▸ **TASK INSTRUCTIONS**
Your copy should match the records exactly, except that it contains no pictures.
┌────────
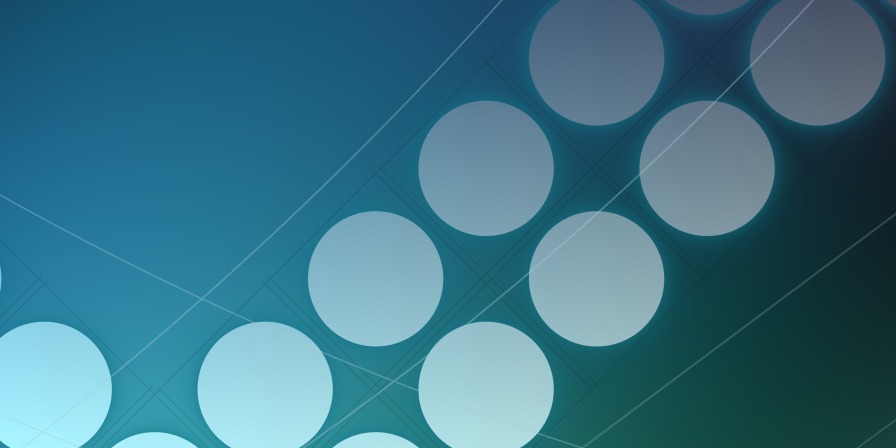
Reproduce this background procedurally as a WebGL 2 fragment shader.

```glsl
#version 300 es
precision highp float;
// Staggered pale discs with cyan glows and thin arcs over a teal gradient.
uniform vec2 u_resolution;
out vec4 outColor;

const float STEP = 0.2466;
const float RADIUS = 0.151;
const vec2 ANCHOR = vec2(0.8385, 0.3776);

// Smooth cubic through four evenly spaced colours, t in 0..3
vec3 cubicRamp(vec3 a, vec3 b, vec3 c, vec3 d, float t) {
    float t1 = t - 1.0, t2 = t - 2.0, t3 = t - 3.0;
    return -a * t1 * t2 * t3 / 6.0 + b * t * t2 * t3 / 2.0
         - c * t * t1 * t3 / 2.0 + d * t * t1 * t2 / 6.0;
}

// Smooth parabola through three colours, t in 0..1
vec3 quadRamp(vec3 a, vec3 b, vec3 c, float t) {
    return a * (2.0 * t - 1.0) * (t - 1.0) + b * 4.0 * t * (1.0 - t)
         + c * t * (2.0 * t - 1.0);
}

vec3 backdrop(vec2 p) {
    float t = p.x * 1.5;
    vec3 top = cubicRamp(vec3(0.08, 0.29, 0.40), vec3(0.09, 0.34, 0.47),
                         vec3(0.12, 0.24, 0.37), vec3(0.13, 0.16, 0.24), t);
    vec3 middle = cubicRamp(vec3(0.13, 0.44, 0.59), vec3(0.14, 0.45, 0.56),
                            vec3(0.08, 0.30, 0.36), vec3(0.06, 0.13, 0.15), t);
    vec3 bottom = cubicRamp(vec3(0.22, 0.58, 0.66), vec3(0.20, 0.60, 0.63),
                            vec3(0.10, 0.37, 0.35), vec3(0.09, 0.26, 0.24), t);
    return quadRamp(bottom, middle, top, p.y);
}

vec3 discColor(vec2 p) {
    vec3 tint = mix(vec3(0.70, 0.87, 0.88), vec3(0.26, 0.37, 0.48), p.y);
    return tint + (p.x - 1.2) * vec3(0.03, -0.08, -0.12);
}

// Two full diagonals, plus a short block at the lower left
bool hasDisc(vec2 cell) {
    return cell.y < 1.5 && (cell.y > -0.5 || cell.x < -1.5);
}

vec2 toLattice(vec2 p) {
    vec2 q = p - ANCHOR;
    return vec2(q.x + q.y, q.x - q.y) / (2.0 * STEP);
}

vec2 discCenter(vec2 cell) {
    return ANCHOR + STEP * vec2(cell.x + cell.y, cell.x - cell.y);
}

float stroke(float dist, float halfWidth, float px) {
    return 1.0 - smoothstep(halfWidth - 0.5 * px, halfWidth + 0.7 * px, abs(dist));
}

// Signed distance to a shallow arc from a to b, bulging sideways by sag
float arcDistance(vec2 p, vec2 a, vec2 b, float sag) {
    vec2 along = b - a;
    float t = dot(p - a, along) / dot(along, along);
    vec2 normal = normalize(vec2(-along.y, along.x));
    return dot(p - a, normal) - sag * 4.0 * t * (1.0 - t);
}

void main() {
    vec2 p = gl_FragCoord.xy / u_resolution.y;
    float px = 1.0 / u_resolution.y;
    vec3 color = backdrop(p);

    // Nearest discs: coverage and surrounding glow
    vec2 lattice = toLattice(p);
    vec2 home = round(lattice);
    float cover = 0.0, glow = 0.0;
    for (int k = 0; k < 9; k++) {
        vec2 cell = home + vec2(k % 3 - 1, k / 3 - 1);
        if (!hasDisc(cell)) continue;
        float d = length(p - discCenter(cell)) - RADIUS;
        cover = max(cover, 1.0 - smoothstep(-0.7 * px, 0.7 * px, d));
        glow = max(glow, exp(-max(d, 0.0) / 0.022));
    }
    color = mix(color, vec3(0.07, 0.46, 0.54), 0.5 * glow);

    // Faint paired seams between the lattice cells
    vec2 edge = (0.5 - abs(lattice - home)) * STEP * 1.414;
    float seam = max(stroke(edge.x - 0.008, 0.0008, px), stroke(edge.y - 0.008, 0.0008, px));
    color *= 1.0 - (hasDisc(home) ? 0.14 : 0.0) * seam;

    color = mix(color, discColor(p), cover);

    // Long pale arcs crossing the whole field
    float lines = stroke(arcDistance(p, vec2(0.05, 0.0), vec2(1.12, 1.0), -0.033), 0.0016, px);
    lines = max(lines, stroke(arcDistance(p, vec2(0.0, 0.565), vec2(1.30, 0.0), -0.036), 0.0014, px));
    lines = max(lines, stroke(arcDistance(p, vec2(0.677, 0.0), vec2(1.815, 1.0), -0.040), 0.0018, px));
    lines = max(lines, 0.6 * stroke(arcDistance(p, vec2(1.30, 0.0), vec2(2.0, 0.523), 0.0), 0.0022, px));
    lines = max(lines, 0.6 * stroke(arcDistance(p, vec2(1.914, 0.0), vec2(2.0, 0.063), 0.0), 0.0016, px));
    lines = max(lines, stroke(arcDistance(p, vec2(0.0, 0.075), vec2(0.182, 0.0), 0.0), 0.0014, px));
    color = mix(color, vec3(0.66, 0.79, 0.82), 0.36 * lines);

    outColor = vec4(clamp(color, 0.0, 1.0), 1.0);
}
```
└────────
▸ **WRITTEN SOLUTION**
Reproduce this background procedurally as a WebGL 2 fragment shader.

```glsl
#version 300 es
precision highp float;
// Staggered pale discs with cyan glows and thin arcs over a teal gradient.
uniform vec2 u_resolution;
out vec4 outColor;

const float STEP = 0.2466;
const float RADIUS = 0.151;
const vec2 ANCHOR = vec2(0.8385, 0.3776);

// Smooth cubic through four evenly spaced colours, t in 0..3
vec3 cubicRamp(vec3 a, vec3 b, vec3 c, vec3 d, float t) {
    float t1 = t - 1.0, t2 = t - 2.0, t3 = t - 3.0;
    return -a * t1 * t2 * t3 / 6.0 + b * t * t2 * t3 / 2.0
         - c * t * t1 * t3 / 2.0 + d * t * t1 * t2 / 6.0;
}

// Smooth parabola through three colours, t in 0..1
vec3 quadRamp(vec3 a, vec3 b, vec3 c, float t) {
    return a * (2.0 * t - 1.0) * (t - 1.0) + b * 4.0 * t * (1.0 - t)
         + c * t * (2.0 * t - 1.0);
}

vec3 backdrop(vec2 p) {
    float t = p.x * 1.5;
    vec3 top = cubicRamp(vec3(0.08, 0.29, 0.40), vec3(0.09, 0.34, 0.47),
                         vec3(0.12, 0.24, 0.37), vec3(0.13, 0.16, 0.24), t);
    vec3 middle = cubicRamp(vec3(0.13, 0.44, 0.59), vec3(0.14, 0.45, 0.56),
                            vec3(0.08, 0.30, 0.36), vec3(0.06, 0.13, 0.15), t);
    vec3 bottom = cubicRamp(vec3(0.22, 0.58, 0.66), vec3(0.20, 0.60, 0.63),
                            vec3(0.10, 0.37, 0.35), vec3(0.09, 0.26, 0.24), t);
    return quadRamp(bottom, middle, top, p.y);
}

vec3 discColor(vec2 p) {
    vec3 tint = mix(vec3(0.70, 0.87, 0.88), vec3(0.26, 0.37, 0.48), p.y);
    return tint + (p.x - 1.2) * vec3(0.03, -0.08, -0.12);
}

// Two full diagonals, plus a short block at the lower left
bool hasDisc(vec2 cell) {
    return cell.y < 1.5 && (cell.y > -0.5 || cell.x < -1.5);
}

vec2 toLattice(vec2 p) {
    vec2 q = p - ANCHOR;
    return vec2(q.x + q.y, q.x - q.y) / (2.0 * STEP);
}

vec2 discCenter(vec2 cell) {
    return ANCHOR + STEP * vec2(cell.x + cell.y, cell.x - cell.y);
}

float stroke(float dist, float halfWidth, float px) {
    return 1.0 - smoothstep(halfWidth - 0.5 * px, halfWidth + 0.7 * px, abs(dist));
}

// Signed distance to a shallow arc from a to b, bulging sideways by sag
float arcDistance(vec2 p, vec2 a, vec2 b, float sag) {
    vec2 along = b - a;
    float t = dot(p - a, along) / dot(along, along);
    vec2 normal = normalize(vec2(-along.y, along.x));
    return dot(p - a, normal) - sag * 4.0 * t * (1.0 - t);
}

void main() {
    vec2 p = gl_FragCoord.xy / u_resolution.y;
    float px = 1.0 / u_resolution.y;
    vec3 color = backdrop(p);

    // Nearest discs: coverage and surrounding glow
    vec2 lattice = toLattice(p);
    vec2 home = round(lattice);
    float cover = 0.0, glow = 0.0;
    for (int k = 0; k < 9; k++) {
        vec2 cell = home + vec2(k % 3 - 1, k / 3 - 1);
        if (!hasDisc(cell)) continue;
        float d = length(p - discCenter(cell)) - RADIUS;
        cover = max(cover, 1.0 - smoothstep(-0.7 * px, 0.7 * px, d));
        glow = max(glow, exp(-max(d, 0.0) / 0.022));
    }
    color = mix(color, vec3(0.07, 0.46, 0.54), 0.5 * glow);

    // Faint paired seams between the lattice cells
    vec2 edge = (0.5 - abs(lattice - home)) * STEP * 1.414;
    float seam = max(stroke(edge.x - 0.008, 0.0008, px), stroke(edge.y - 0.008, 0.0008, px));
    color *= 1.0 - (hasDisc(home) ? 0.14 : 0.0) * seam;

    color = mix(color, discColor(p), cover);

    // Long pale arcs crossing the whole field
    float lines = stroke(arcDistance(p, vec2(0.05, 0.0), vec2(1.12, 1.0), -0.033), 0.0016, px);
    lines = max(lines, stroke(arcDistance(p, vec2(0.0, 0.565), vec2(1.30, 0.0), -0.036), 0.0014, px));
    lines = max(lines, stroke(arcDistance(p, vec2(0.677, 0.0), vec2(1.815, 1.0), -0.040), 0.0018, px));
    lines = max(lines, 0.6 * stroke(arcDistance(p, vec2(1.30, 0.0), vec2(2.0, 0.523), 0.0), 0.0022, px));
    lines = max(lines, 0.6 * stroke(arcDistance(p, vec2(1.914, 0.0), vec2(2.0, 0.063), 0.0), 0.0016, px));
    lines = max(lines, stroke(arcDistance(p, vec2(0.0, 0.075), vec2(0.182, 0.0), 0.0), 0.0014, px));
    color = mix(color, vec3(0.66, 0.79, 0.82), 0.36 * lines);

    outColor = vec4(clamp(color, 0.0, 1.0), 1.0);
}
```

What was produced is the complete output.